BACKGROUND AND PURPOSE: Intrasaccular flow diverters are increasingly being used in the treatment of wide-neck and bifurcation aneurysms. We performed a systematic review and meta-Analysis of existing literature on the Woven EndoBridge device in the treatment of intracranial aneurysms. MATERIALS AND METHODS: A comprehensive literature search was performed through October 1, 2015. We extracted information on baseline aneurysm and patient characteristics. Outcomes studied included immediate and midterm (≤3 month) angiographic outcomes (complete occlusion as well as adequate occlusion, defined as complete occlusion or neck remnant), aneurysm retreatment, intraoperative rupture, perioperative morbidity and mortality, thromboembolic complications, and treatment failure. Meta-Analysis was performed by using the random-effects model. RESULTS: Fifteen uncontrolled series were included in this analysis, including 565 patients with 588 aneurysms, of which 127 were ruptured. Initial complete and adequate occlusion rates were 27% (95% CI, 15%-39%) and 59% (95% CI, 39%-78%), respectively. Midterm complete and adequate occlusion rates after a median of 7 months were 39% (95% CI, 26%-52%) and 85% (95% CI, 78%-91%), respectively. Perioperative morbidity and mortality rates were 4% (95% CI, 1%-8%) and 1% (95% CI, 0%-2%), respectively. Midterm adequate occlusion rates for ruptured aneurysms were 85% (95% CI, 67%-98%), compared with 84% (95% CI, 72%-94%) for unruptured aneurysms (P .89). Patients with ruptured aneurysm had similar rates of perioperative morbidity to patients with unruptured aneurysm (2%; 95% CI, 0%-26% versus 2%; 95% CI, 0%-6%, respectively; P ≤ .35). CONCLUSIONS: Early evidence derived from uncontrolled studies suggests that Woven EndoBridge treatment has a good safety profile and promising rates of adequate occlusion, especially given the complexity of aneurysms treated. Further prospective clinical trials are needed to confirm these results and better define the risks and benefits of use of the Woven EndoBridge device in treating wide-neck and wide-neck bifurcation aneurysms.
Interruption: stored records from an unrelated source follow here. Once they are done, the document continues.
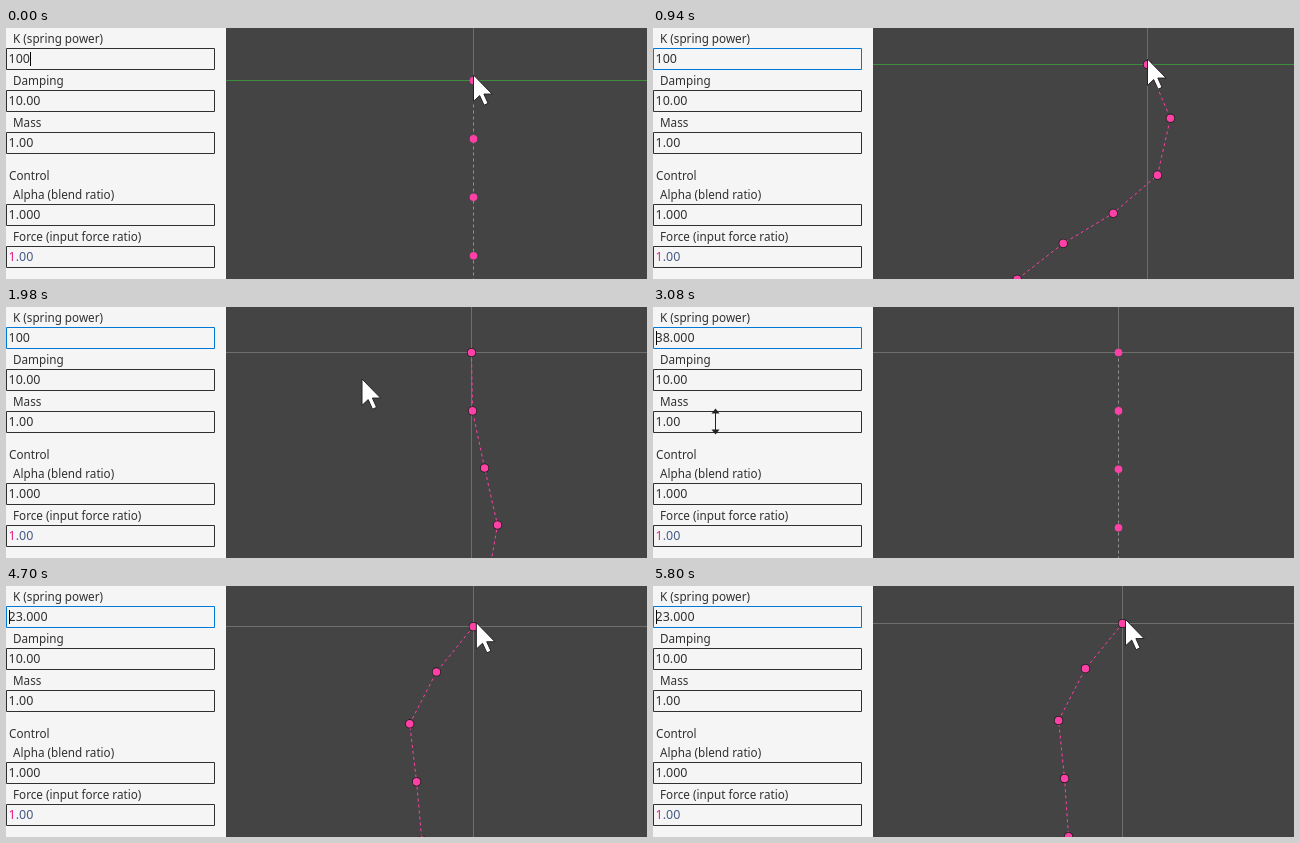
Write an HTML page with a canvas that moves like this. It is 641 px wide and 251 px high and loops after 5.88 s.

```html
<!DOCTYPE html>
<html lang="en">
<head>
<meta charset="utf-8">
<title>Spring chain</title>
<style>
html, body { margin: 0; width: 100%; height: 100%; overflow: hidden; background: #444; }
canvas { display: block; }
</style>
</head>
<body>
<canvas id="stage" width="641" height="251"></canvas>
<script>
const ctx = document.getElementById('stage').getContext('2d');
const W = 641, H = 251, PANEL = 220, LOOP = 5880, FRAME = 73.5;
const LINK = 58.4;
const PINK = '#ff40a6', GREY = '#6e6e6e', GREEN = '#3f8c3f', DARK = '#444444';
const INK = '#303030', PAPER = '#f5f5f5';

// time, handle x, handle y, then the angle of each link from vertical (degrees)
const CHAIN = [
  [0, 467, 52],
  [330, 370, 48, 55, 45, 20, 5, 0],
  [700, 522, 38, -38, -55, -55, -45, -30],
  [940, 494, 36, 23.1, -12.8, -49.2, -59, -52],
  [1250, 385, 42, 57, 45, 10, -20, -30],
  [1600, 515, 45, -48, -35, 10, 25, 20],
  [1830, 465, 45, 15, -12, -25, -28, -30],
  [1980, 465, 45, 1, 11.9, 12.8, -10, -25],
  [2160, 465, 45, -1, -5, -3, 6, 10],
  [2380, 465, 45, 0, 2, 1, -2, -3],
  [2600, 465, 45],
  [3720, 465, 45],
  [3960, 415, 45, 25, 8, 1],
  [4180, 334, 43, 57.7, 53.3, 24.4, 7.9, 3.7],
  [4730, 468, 40, -40, -28, 6, 5, 3],
  [5280, 339, 37, 47, 40, -3, 0, 9],
  [5800, 469, 37, -39.4, -27.4, 5.9, 3.9, 2]
];

// time, x, y of the pointer while it is away from the handle
const POINTER = [
  [1830, 465, 40], [1980, 356, 72], [2350, 62, 30], [2480, 62, 30],
  [3080, 62, 114], [3220, 62, 134], [3310, 62, 134], [3720, 468, 41]
];

const value = (row, col) => row[col] || 0;

function slope(keys, i, col) {
  return (value(keys[i + 1], col) - value(keys[i], col)) / (keys[i + 1][0] - keys[i][0]);
}

// Flat at extremes and holds, smooth elsewhere
function tangent(keys, i, col) {
  if (i === 0 || i === keys.length - 1) return 0;
  const a = slope(keys, i - 1, col), b = slope(keys, i, col);
  return a * b <= 0 ? 0 : 2 * a * b / (a + b);
}

function sample(keys, t, col) {
  const last = keys.length - 1;
  if (t <= keys[0][0]) return value(keys[0], col);
  if (t >= keys[last][0]) return value(keys[last], col);
  let i = 0;
  while (keys[i + 1][0] <= t) i++;
  const span = keys[i + 1][0] - keys[i][0], u = (t - keys[i][0]) / span;
  const u2 = u * u, u3 = u2 * u;
  return (2 * u3 - 3 * u2 + 1) * value(keys[i], col)
    + (u3 - 2 * u2 + u) * span * tangent(keys, i, col)
    + (3 * u2 - 2 * u3) * value(keys[i + 1], col)
    + (u3 - u2) * span * tangent(keys, i + 1, col);
}

function rect(x, y, w, h, color) {
  ctx.fillStyle = color;
  ctx.fillRect(x, y, w, h);
}

function text(str, x, y, size, color = INK) {
  ctx.font = size + 'px "Noto Sans", sans-serif';
  ctx.fillStyle = color;
  ctx.fillText(str, x, y);
  return ctx.measureText(str).width;
}

function field(label, str, top, border = INK) {
  text(label, 7, top - 5, 11.7);
  ctx.strokeStyle = border;
  ctx.lineWidth = 1;
  ctx.strokeRect(0.5, top + 0.5, 208, 21);
  if (str) text(str, 2.5, top + 15, 12.5);
}

function caretVisible(t) {
  if (t >= 2560 && t < 3770) return true;
  const phase = t < 2560 ? t : t - 4300 + 1060;
  return phase % 1060 < 530;
}

function drawPanel(t, k) {
  const scrubbed = t > 2480;
  rect(0, 0, PANEL, H, PAPER);
  field('K (spring power)', scrubbed ? k.toFixed(3) : '100', 20, t < 60 ? INK : '#0078d7');
  field('Damping', '10.00', 62);
  field('Mass', '1.00', 104);
  text('Control', 3, 152, 11.7);
  field('Alpha (blend ratio)', '1.000', 176);
  field('Force (input force ratio)', '', 218);
  const w = text('1', 2.5, 233, 12.5, '#e0208c');
  text('.00', 2.5 + w, 233, 12.5, '#465a86');
  if (caretVisible(t)) rect(scrubbed ? 3 : 24, 24, 1, 14, '#000');
}

function drawChain(t, hx, hy) {
  const points = [[hx, hy]];
  let bend = 0;
  for (let i = 0; i < 6; i++) {
    const angle = sample(CHAIN, t, 3 + Math.min(i, 4)) * Math.PI / 180;
    const [x, y] = points[i];
    bend += Math.abs(angle);
    points.push([x + LINK * Math.sin(angle), y + LINK * Math.cos(angle)]);
  }
  const straight = bend < 0.01;
  const x = Math.round(hx), y = Math.round(hy);
  const verticalGreen = (t >= 60 && t < 1900) || (t >= 3700 && t < 4700);
  rect(PANEL, y, W - PANEL, 1, t < 1900 ? GREEN : GREY);
  rect(x, 0, 1, H, verticalGreen ? GREEN : GREY);
  if (straight) rect(x, y, 1, H - y, DARK);

  ctx.save();
  ctx.translate(0.5, 0.5);
  ctx.strokeStyle = straight ? '#929292' : PINK;
  ctx.lineWidth = 1;
  ctx.setLineDash([3, 3]);
  ctx.beginPath();
  points.forEach(p => ctx.lineTo(...p));
  ctx.stroke();
  const ringed = (t >= 60 && t < 2640) || t >= 4700;
  const dot = (p, r, color) => {
    ctx.fillStyle = color;
    ctx.beginPath();
    ctx.arc(p[0], p[1], r, 0, 7);
    ctx.fill();
  };
  for (const p of points) {
    if (ringed) dot(p, 4.6, '#1c1c1c');
    dot(p, 3.8, PINK);
  }
  ctx.restore();
}

function shape(points, x, y, scale) {
  ctx.beginPath();
  points.forEach(([px, py]) => ctx.lineTo(x + px * scale, y + py * scale));
  ctx.closePath();
}

function drawArrow(x, y) {
  shape([[0, 0], [0, 17], [4, 13.3], [6.8, 19.5], [9.4, 18.3], [6.7, 12.3], [12, 12.3]], x, y, 1.55);
  ctx.fillStyle = '#fff';
  ctx.strokeStyle = '#242424';
  ctx.lineWidth = 1;
  ctx.lineJoin = 'round';
  ctx.fill();
  ctx.stroke();
}

function drawResize(x, y) {
  rect(x, y - 11, 1, 23, '#222');
  for (const dir of [-1, 1]) {
    shape([[0, 13 * dir], [-4, 8 * dir], [4, 8 * dir]], x + 0.5, y + 0.5, 1);
    ctx.fill();
  }
}

function draw(t) {
  const hx = sample(CHAIN, t, 1), hy = sample(CHAIN, t, 2);
  let px = sample(POINTER, t, 1), py = sample(POINTER, t, 2);
  const k = Math.round(100 - Math.max(0, (t < 3310 ? py : 134) - 30) * 62 / 84);
  if (t < 1830) { px = hx + 0.5; py = hy - 5; }
  if (t >= 3720) { px = hx + 3.5; py = hy - 3.5; }

  rect(0, 0, W, H, DARK);
  drawChain(t, hx, hy);
  drawPanel(t, k);
  if (t >= 2400 && t <= 3310) drawResize(Math.round(px), Math.round(py));
  else drawArrow(px, py);
}

// Steps fall on a 20 ms clock
const stepStart = n => Math.floor(n * FRAME / 20) * 20;

function tick() {
  const t = performance.now() % LOOP;
  let n = Math.floor(t / FRAME);
  if (stepStart(n + 1) <= t) n++;
  draw(stepStart(Math.min(n, 79)));
  requestAnimationFrame(tick);
}
tick();
</script>
</body>
</html>
```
ASJC Scopus subject areas
- Radiology Nuclear Medicine and imaging
- Clinical Neurology